The US through its African Growth and Opportunity Act that gives 40 African nations tariff-free access to the US market, has created more than 350,000 direct jobs in sub-Saharan Africa since 2000. However, many believe the US is not doing enough to help African countries face their different challenges.
So, how important is Africa to the US? Is the US willing to give up more economic and political leverage to China?
Andrew Simmons in Nairobi takes a look at the US-Africa trade relationship, and Patty Culhane speaks with US Secretary of Commerce Penny Pritzker who has been charged with improving enterpreneurship in Africa.
Russia, Ukraine and the impact of sanctions
It has been a year since the European Union and the US expanded economic sanctions on Russia. Moscow is accused of backing separatists fighting Ukraine’s government forces.
People in the eastern province who cheered a rebel drive a year ago to break away from Ukraine are now suffering from the restrictions the Ukrainian government has imposed.
Emma Hayward reports from Moscow, where ordinary Russians are bearing the brunt of sanctions, and Charles Stratford brings a report from Donetsk on the issues behind increasing economic hardship in the region.
Malaysia’s 1MDB scandal

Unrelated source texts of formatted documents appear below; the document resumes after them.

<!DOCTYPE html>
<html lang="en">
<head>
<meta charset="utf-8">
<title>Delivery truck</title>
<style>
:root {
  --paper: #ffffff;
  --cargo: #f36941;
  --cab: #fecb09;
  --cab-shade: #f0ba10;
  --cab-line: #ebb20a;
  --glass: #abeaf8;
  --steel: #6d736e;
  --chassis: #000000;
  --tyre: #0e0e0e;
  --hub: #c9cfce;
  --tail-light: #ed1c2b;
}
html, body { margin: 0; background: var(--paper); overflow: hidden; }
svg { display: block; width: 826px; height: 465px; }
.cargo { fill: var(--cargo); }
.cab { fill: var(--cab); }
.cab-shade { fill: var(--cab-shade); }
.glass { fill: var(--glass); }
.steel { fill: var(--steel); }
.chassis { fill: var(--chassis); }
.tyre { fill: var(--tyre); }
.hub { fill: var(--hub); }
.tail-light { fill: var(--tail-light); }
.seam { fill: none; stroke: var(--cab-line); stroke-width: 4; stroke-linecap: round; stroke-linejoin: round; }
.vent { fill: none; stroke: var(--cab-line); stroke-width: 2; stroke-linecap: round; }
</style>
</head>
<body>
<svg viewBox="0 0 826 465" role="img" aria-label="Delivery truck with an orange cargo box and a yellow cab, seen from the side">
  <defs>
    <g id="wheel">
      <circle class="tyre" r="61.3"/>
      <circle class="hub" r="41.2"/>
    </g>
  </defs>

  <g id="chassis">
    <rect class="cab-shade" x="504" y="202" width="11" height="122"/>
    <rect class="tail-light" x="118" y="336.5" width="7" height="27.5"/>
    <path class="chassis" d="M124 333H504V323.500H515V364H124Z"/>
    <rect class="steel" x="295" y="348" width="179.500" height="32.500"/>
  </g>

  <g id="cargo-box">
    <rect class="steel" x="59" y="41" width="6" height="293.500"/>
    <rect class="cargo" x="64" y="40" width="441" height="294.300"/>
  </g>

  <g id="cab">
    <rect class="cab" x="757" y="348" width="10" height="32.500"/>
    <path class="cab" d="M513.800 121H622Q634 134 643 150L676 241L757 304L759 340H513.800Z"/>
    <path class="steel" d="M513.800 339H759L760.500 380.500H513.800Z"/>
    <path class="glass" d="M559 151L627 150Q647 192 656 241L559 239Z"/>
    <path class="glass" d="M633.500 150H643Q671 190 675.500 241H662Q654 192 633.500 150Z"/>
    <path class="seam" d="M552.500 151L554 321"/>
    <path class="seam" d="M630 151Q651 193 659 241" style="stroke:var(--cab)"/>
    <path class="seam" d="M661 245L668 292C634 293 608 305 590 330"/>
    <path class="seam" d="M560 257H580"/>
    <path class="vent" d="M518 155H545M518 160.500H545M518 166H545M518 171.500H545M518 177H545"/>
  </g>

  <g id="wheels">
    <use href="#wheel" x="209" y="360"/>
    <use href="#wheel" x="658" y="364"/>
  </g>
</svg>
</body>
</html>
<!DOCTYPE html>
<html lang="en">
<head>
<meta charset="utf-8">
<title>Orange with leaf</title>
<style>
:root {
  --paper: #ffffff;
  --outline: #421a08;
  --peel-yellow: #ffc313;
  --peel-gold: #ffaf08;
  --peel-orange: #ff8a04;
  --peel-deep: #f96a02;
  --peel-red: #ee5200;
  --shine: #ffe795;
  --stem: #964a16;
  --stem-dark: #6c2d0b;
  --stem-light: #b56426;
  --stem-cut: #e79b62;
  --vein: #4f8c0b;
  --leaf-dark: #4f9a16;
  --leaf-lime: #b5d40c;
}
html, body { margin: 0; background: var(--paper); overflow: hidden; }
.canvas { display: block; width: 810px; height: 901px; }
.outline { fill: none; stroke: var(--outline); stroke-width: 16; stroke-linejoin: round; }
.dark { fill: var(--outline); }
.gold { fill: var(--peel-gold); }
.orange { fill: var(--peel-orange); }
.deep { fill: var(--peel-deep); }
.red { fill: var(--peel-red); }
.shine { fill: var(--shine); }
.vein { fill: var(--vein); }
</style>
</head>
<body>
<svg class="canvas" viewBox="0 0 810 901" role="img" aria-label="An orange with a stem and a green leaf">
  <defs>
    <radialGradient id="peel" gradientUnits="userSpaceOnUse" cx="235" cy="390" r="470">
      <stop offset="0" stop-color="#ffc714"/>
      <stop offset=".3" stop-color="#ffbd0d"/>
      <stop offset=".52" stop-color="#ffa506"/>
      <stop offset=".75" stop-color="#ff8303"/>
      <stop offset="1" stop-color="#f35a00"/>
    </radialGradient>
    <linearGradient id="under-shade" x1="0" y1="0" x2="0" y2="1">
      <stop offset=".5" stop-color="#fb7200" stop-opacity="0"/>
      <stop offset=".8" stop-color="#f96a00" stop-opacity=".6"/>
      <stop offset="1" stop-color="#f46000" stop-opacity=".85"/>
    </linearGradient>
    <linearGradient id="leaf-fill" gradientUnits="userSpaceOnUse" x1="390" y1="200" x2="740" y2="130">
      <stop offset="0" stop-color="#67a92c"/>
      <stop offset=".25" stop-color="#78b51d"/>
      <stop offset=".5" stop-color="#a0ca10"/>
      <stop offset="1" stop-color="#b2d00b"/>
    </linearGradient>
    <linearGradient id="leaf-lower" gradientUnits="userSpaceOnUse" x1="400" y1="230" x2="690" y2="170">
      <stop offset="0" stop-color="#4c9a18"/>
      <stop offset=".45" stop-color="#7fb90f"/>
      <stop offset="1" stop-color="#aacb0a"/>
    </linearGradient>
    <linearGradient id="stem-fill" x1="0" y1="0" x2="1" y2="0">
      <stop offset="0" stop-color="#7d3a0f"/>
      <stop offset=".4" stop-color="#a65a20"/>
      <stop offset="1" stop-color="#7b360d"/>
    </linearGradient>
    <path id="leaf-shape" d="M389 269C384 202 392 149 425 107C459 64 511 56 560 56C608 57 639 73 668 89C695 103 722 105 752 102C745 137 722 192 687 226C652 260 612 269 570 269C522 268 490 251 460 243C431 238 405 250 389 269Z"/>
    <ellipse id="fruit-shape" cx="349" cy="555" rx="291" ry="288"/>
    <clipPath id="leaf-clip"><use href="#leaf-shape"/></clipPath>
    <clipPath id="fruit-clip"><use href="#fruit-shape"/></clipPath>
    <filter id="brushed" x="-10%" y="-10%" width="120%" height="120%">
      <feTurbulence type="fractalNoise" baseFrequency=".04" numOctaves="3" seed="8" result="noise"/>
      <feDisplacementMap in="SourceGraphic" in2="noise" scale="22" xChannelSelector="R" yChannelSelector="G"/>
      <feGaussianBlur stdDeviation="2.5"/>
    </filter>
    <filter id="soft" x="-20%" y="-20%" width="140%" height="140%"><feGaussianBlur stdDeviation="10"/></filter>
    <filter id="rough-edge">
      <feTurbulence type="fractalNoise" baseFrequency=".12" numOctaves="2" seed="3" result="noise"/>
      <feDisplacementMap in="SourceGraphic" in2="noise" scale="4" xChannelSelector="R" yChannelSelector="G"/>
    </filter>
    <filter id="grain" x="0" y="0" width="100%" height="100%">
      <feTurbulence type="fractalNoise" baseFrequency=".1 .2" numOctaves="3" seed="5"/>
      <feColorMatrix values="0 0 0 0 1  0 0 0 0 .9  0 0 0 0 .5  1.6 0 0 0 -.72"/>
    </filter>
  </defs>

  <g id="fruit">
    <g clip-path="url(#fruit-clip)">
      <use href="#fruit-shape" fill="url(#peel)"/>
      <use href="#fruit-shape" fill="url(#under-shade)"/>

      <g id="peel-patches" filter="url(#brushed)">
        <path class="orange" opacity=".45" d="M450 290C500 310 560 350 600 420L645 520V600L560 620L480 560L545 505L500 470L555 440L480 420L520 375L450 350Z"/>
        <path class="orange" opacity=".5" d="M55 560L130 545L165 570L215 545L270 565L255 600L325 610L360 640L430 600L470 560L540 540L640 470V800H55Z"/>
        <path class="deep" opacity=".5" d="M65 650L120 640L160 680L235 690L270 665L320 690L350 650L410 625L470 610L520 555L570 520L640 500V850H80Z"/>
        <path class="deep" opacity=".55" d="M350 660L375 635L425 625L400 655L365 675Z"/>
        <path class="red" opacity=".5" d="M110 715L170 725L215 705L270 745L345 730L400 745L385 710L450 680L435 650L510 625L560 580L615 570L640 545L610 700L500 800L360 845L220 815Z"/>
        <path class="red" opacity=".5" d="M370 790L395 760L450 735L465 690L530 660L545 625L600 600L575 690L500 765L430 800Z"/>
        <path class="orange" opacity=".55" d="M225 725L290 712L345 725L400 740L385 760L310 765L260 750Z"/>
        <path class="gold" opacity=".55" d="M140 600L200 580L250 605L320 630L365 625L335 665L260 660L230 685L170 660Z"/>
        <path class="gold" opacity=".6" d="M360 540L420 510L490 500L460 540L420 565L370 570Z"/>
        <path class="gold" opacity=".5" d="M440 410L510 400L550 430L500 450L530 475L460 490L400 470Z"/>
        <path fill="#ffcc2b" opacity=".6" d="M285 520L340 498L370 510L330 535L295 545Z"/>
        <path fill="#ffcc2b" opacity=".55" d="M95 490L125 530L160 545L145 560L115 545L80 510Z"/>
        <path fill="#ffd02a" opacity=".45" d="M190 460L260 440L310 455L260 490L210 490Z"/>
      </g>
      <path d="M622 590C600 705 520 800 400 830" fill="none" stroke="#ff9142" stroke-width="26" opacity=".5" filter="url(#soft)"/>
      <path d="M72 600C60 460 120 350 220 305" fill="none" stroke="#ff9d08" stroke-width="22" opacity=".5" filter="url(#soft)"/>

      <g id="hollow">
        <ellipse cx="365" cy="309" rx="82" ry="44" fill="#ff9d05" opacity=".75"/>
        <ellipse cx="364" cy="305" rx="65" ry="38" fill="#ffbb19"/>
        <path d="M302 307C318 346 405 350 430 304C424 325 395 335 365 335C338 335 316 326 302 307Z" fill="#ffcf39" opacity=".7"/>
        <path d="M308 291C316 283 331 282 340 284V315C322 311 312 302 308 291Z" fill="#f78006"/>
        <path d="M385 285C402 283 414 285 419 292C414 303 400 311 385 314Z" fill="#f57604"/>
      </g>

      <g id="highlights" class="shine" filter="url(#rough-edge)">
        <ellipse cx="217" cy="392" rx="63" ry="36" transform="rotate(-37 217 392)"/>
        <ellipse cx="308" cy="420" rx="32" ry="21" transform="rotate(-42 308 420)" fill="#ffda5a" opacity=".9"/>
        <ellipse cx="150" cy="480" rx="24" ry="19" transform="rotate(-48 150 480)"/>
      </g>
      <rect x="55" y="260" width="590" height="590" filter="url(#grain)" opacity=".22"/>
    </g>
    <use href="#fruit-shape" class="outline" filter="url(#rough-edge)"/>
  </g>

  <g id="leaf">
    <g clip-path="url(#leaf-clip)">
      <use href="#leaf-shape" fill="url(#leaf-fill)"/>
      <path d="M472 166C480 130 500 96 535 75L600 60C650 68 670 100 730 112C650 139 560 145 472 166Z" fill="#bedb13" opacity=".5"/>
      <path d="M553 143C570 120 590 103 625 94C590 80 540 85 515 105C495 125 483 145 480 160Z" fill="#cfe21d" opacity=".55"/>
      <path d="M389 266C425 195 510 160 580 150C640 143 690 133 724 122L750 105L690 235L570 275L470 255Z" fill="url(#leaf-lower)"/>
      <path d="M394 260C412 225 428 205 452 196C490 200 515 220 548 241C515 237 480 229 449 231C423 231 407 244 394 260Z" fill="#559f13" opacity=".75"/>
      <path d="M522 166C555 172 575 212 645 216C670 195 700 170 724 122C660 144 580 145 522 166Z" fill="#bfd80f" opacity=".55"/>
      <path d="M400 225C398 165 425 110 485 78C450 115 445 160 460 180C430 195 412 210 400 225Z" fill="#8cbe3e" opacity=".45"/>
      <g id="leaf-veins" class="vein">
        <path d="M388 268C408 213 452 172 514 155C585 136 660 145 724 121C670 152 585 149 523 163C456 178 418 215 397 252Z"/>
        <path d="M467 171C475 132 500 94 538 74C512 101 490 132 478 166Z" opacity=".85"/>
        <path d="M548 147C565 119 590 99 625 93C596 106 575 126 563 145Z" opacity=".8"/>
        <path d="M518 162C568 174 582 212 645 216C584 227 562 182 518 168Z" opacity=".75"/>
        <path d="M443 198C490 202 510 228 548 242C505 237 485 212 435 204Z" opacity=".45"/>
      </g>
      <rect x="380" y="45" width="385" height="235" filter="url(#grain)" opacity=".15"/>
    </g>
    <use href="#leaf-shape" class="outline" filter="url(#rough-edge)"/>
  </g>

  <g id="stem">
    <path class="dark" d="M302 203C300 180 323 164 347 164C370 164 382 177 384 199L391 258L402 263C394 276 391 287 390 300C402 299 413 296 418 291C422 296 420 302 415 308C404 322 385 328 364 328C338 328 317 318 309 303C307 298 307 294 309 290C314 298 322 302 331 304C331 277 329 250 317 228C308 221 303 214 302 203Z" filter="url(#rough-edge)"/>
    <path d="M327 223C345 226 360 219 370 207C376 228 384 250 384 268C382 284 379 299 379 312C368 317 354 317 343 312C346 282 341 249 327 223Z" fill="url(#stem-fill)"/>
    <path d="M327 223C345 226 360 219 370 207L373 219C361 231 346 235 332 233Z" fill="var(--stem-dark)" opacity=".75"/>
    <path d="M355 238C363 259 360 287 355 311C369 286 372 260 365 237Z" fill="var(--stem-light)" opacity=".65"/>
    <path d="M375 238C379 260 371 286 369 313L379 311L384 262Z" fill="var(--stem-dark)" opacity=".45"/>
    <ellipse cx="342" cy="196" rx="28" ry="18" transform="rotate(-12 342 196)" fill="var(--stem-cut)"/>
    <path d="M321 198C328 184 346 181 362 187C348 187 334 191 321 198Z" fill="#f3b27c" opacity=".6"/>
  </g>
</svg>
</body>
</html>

Recently The Wall Street Journal reported that nearly $700m from sovereign wealth fund 1Malaysia Development (1MDB) was deposited into the Prime Minister Najab Razak’s personal bank account.
For his part, the Prime Minister denies any wrongdoing. But 1MDB already has its own problems. It is currently sinking under a debt load of $11.6bn, and because of that the credit ratings agency Fitch has threatened to slash the debt rating for the whole of Malaysia, not just the fund.
Kamahl Santamaria spoke to Wan Saiful Wan Jan, the chief executive of the Institute for Democracy and Economic Affairs about the scandal and why there are calls for Prime Minister Najab Razak to resign over it.
Afghanistan’s first solar-powered car
An engineer in Afghanistan is harnessing the power of the sun for a different mode of transport.
He has built the country’s first solar-powered car and he has done it in his own backyard. To finance the project he sold his own car, and when that money ran out he looked for donations.
Jennifer Glasse reports from Afghanistan.